* WHAT IS NEEDED: The word "radialGradient" may appear in lines of the data below. Say how many lines hold it, giving only the number.

* INFORMATION GIVEN:
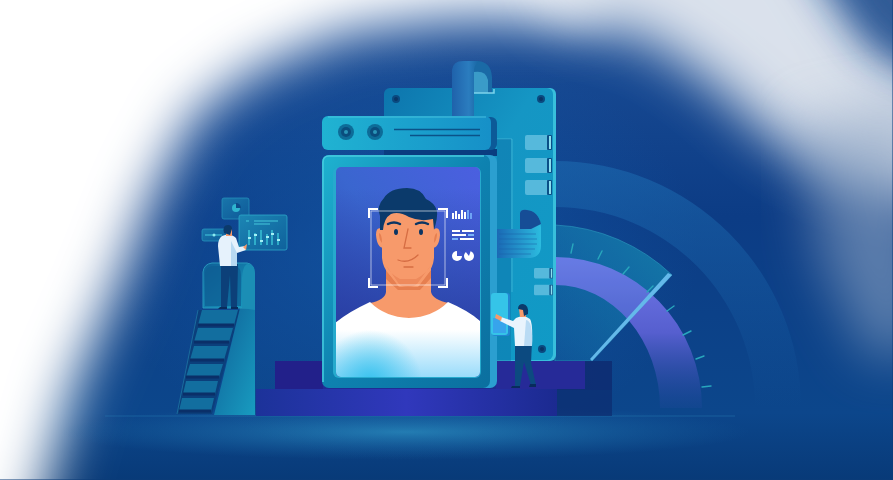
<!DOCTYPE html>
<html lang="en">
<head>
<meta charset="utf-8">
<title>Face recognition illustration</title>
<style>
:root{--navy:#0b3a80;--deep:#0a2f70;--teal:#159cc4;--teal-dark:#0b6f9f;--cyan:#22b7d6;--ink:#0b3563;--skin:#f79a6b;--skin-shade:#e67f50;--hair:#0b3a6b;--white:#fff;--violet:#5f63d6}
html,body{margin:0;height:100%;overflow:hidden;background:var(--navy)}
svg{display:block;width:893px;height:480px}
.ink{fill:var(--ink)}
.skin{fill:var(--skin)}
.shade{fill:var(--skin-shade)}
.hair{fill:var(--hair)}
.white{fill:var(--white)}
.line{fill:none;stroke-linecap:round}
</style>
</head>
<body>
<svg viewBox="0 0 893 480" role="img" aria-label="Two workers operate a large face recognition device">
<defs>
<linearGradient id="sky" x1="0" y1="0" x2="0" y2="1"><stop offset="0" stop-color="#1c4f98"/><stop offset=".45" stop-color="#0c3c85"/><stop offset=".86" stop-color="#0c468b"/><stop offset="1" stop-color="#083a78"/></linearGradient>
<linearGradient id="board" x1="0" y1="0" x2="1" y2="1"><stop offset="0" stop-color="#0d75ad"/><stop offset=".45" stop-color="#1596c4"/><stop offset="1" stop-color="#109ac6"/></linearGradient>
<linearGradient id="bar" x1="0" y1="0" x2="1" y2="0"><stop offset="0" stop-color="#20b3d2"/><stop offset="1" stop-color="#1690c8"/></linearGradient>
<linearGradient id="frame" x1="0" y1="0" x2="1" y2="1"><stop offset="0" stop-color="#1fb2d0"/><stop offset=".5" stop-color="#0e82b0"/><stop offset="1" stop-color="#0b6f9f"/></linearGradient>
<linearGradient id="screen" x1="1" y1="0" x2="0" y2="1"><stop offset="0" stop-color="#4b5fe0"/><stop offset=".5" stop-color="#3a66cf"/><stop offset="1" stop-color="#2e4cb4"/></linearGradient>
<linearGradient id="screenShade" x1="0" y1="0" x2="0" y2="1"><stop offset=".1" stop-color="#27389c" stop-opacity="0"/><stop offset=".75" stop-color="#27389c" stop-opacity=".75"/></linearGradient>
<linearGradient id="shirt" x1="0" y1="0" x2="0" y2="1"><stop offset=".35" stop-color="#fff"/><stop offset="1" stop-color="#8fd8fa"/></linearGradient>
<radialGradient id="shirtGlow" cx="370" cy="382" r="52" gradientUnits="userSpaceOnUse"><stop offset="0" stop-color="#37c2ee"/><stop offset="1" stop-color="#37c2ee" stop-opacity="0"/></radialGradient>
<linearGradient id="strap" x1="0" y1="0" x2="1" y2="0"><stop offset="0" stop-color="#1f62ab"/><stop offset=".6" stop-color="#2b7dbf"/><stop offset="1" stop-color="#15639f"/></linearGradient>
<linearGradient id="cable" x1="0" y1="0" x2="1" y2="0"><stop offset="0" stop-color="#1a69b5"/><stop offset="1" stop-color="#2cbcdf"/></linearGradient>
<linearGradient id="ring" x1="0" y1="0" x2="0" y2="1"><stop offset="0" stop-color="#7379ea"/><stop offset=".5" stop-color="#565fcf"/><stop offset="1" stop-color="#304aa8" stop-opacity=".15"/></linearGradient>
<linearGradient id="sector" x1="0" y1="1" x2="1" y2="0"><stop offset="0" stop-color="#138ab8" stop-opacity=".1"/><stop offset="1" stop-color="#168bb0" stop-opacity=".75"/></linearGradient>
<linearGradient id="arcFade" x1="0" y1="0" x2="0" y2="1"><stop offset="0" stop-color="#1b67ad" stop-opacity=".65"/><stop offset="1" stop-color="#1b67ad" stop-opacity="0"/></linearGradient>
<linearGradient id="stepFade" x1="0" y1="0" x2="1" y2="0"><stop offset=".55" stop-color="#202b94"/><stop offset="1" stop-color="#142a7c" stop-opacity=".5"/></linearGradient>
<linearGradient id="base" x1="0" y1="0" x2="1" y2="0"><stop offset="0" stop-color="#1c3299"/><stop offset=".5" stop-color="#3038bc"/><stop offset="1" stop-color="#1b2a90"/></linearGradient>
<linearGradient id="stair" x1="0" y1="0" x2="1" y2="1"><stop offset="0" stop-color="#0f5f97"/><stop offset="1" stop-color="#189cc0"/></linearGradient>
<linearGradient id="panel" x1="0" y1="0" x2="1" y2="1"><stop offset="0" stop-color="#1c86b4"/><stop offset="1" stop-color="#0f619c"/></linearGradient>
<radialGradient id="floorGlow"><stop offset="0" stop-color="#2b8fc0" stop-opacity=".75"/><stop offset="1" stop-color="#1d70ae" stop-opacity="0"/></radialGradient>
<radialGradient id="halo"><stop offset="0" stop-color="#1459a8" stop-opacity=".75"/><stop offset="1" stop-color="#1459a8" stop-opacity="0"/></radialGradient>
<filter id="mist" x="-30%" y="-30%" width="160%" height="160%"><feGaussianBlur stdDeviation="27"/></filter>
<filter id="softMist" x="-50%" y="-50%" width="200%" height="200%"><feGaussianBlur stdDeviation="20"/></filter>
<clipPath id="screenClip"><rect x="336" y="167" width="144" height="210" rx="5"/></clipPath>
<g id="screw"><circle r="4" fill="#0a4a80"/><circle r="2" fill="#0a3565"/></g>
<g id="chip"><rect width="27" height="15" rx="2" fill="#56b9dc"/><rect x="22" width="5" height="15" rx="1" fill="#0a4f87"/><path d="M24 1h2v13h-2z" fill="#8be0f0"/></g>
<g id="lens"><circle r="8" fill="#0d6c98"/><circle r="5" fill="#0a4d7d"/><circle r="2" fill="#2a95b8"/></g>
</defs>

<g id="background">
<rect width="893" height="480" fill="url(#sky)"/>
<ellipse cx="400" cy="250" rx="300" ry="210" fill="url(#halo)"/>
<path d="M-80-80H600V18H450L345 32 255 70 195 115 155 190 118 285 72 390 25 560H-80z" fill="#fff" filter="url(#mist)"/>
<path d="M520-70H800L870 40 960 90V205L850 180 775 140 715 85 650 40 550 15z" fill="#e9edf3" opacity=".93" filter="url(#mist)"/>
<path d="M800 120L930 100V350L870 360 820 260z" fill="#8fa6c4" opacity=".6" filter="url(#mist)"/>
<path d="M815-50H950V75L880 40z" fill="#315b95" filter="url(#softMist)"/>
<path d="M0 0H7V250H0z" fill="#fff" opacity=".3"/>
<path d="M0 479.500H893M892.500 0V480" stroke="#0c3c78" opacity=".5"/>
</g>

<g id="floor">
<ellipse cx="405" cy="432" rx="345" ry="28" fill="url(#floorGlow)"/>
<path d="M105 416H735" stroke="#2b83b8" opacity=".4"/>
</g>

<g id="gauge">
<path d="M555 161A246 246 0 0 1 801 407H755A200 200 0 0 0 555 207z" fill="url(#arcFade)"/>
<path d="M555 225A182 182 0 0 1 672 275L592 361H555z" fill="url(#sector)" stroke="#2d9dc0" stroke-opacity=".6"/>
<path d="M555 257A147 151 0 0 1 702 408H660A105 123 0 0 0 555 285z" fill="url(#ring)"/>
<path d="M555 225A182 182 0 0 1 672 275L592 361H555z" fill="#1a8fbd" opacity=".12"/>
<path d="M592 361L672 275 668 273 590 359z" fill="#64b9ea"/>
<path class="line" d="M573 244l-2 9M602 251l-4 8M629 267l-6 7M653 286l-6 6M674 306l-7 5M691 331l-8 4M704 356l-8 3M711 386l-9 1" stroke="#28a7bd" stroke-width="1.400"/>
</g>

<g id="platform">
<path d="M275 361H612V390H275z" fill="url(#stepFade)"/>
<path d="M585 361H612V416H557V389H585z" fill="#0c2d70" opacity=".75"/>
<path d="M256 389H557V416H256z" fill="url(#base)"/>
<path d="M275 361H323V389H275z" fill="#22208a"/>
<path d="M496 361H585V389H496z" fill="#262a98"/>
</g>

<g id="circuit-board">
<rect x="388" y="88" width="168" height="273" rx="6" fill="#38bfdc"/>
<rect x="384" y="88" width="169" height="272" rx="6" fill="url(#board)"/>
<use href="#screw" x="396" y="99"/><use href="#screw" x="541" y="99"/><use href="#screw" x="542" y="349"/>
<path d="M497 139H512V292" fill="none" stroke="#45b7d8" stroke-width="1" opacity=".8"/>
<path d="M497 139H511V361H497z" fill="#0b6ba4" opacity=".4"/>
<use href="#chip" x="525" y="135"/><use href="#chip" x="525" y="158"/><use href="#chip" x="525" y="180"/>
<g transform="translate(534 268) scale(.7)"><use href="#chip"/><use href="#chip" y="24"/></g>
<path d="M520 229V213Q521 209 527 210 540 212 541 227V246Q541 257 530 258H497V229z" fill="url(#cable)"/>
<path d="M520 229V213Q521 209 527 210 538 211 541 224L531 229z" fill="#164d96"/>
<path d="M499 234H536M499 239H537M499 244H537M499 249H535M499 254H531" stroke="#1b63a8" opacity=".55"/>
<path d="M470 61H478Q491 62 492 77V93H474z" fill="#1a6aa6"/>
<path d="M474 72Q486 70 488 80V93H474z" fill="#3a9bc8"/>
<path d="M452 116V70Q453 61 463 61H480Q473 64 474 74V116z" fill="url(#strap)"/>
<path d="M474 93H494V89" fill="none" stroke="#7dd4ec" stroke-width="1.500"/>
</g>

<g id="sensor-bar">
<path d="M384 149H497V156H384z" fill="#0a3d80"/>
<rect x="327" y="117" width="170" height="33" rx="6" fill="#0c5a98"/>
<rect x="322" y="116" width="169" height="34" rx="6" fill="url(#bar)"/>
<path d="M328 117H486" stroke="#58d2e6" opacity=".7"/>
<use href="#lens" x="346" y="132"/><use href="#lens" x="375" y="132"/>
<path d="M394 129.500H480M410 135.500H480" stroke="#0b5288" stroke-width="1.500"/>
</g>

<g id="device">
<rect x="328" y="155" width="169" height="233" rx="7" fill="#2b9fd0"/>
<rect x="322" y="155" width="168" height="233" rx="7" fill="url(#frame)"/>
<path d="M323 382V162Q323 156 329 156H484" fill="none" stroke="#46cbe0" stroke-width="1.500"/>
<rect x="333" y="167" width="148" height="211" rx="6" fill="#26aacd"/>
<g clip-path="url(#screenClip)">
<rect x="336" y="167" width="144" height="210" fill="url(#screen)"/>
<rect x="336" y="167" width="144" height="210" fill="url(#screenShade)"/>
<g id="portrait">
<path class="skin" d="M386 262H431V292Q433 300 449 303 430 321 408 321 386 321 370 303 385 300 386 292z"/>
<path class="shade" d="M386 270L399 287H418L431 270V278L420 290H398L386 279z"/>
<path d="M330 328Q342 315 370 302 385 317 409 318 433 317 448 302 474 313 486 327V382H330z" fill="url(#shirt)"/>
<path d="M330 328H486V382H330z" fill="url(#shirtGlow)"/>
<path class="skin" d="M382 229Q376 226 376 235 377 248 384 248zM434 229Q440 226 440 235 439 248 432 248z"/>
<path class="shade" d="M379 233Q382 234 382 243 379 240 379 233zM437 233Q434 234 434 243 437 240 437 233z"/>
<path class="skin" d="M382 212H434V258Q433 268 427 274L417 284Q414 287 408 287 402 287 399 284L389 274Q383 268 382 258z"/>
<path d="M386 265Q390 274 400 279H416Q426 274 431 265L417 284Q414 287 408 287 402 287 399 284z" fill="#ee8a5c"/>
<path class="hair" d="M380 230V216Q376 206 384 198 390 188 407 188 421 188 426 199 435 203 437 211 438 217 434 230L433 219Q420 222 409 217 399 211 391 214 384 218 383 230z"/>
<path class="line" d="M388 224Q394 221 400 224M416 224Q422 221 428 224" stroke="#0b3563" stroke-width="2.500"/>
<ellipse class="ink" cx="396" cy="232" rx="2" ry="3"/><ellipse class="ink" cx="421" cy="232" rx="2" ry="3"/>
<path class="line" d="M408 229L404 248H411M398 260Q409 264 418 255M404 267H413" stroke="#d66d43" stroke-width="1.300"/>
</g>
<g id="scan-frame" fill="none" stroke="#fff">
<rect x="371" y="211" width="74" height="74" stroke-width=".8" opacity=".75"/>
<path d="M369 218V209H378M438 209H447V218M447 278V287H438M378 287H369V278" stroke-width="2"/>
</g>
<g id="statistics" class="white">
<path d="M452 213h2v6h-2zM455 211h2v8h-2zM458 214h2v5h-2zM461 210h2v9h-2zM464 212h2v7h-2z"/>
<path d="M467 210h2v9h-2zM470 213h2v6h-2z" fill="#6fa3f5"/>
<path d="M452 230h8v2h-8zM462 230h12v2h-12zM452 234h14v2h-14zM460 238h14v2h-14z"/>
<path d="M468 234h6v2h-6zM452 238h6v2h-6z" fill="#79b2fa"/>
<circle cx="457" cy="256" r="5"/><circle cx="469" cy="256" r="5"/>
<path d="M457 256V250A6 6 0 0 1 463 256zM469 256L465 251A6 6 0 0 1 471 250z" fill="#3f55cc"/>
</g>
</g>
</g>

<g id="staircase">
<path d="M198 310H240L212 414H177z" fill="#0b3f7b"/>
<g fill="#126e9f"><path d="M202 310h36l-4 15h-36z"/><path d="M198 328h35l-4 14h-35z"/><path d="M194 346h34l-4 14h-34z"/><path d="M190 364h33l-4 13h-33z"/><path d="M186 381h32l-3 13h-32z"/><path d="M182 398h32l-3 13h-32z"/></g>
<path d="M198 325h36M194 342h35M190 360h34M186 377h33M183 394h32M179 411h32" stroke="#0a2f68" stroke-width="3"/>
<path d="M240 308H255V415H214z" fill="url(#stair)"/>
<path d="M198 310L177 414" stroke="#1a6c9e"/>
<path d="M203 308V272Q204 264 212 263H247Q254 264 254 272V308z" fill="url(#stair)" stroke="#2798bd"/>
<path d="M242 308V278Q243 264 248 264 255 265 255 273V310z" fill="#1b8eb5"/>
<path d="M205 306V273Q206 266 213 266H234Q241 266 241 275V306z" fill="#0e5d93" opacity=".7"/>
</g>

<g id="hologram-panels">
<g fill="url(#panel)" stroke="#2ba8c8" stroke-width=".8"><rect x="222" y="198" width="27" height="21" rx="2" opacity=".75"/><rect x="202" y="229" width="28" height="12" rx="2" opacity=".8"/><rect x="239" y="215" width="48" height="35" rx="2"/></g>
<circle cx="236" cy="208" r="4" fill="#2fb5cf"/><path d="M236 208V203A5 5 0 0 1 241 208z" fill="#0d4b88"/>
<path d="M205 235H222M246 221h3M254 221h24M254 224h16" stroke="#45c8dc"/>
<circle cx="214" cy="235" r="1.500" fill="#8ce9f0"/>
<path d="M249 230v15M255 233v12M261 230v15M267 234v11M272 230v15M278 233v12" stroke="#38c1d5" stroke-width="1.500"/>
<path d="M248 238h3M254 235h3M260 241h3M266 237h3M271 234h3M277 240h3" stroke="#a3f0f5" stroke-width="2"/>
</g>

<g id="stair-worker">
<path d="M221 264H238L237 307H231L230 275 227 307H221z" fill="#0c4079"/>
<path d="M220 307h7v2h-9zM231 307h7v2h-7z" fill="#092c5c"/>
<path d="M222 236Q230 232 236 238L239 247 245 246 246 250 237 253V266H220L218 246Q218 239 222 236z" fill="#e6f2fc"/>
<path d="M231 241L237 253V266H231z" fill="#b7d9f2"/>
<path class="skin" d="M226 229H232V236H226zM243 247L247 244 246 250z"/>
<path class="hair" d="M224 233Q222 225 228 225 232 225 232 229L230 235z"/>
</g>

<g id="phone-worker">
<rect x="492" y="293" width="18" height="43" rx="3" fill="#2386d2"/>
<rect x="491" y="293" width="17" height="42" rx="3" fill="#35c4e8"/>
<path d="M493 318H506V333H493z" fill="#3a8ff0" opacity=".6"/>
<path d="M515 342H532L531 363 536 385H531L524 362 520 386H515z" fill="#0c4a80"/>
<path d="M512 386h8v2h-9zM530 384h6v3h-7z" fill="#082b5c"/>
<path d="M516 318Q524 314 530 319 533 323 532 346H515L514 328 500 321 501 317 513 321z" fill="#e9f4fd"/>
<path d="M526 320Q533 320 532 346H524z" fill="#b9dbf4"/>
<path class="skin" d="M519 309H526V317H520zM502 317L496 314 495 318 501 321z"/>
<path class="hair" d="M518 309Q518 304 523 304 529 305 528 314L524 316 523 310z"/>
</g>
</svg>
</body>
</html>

* ANSWER SECTION: 3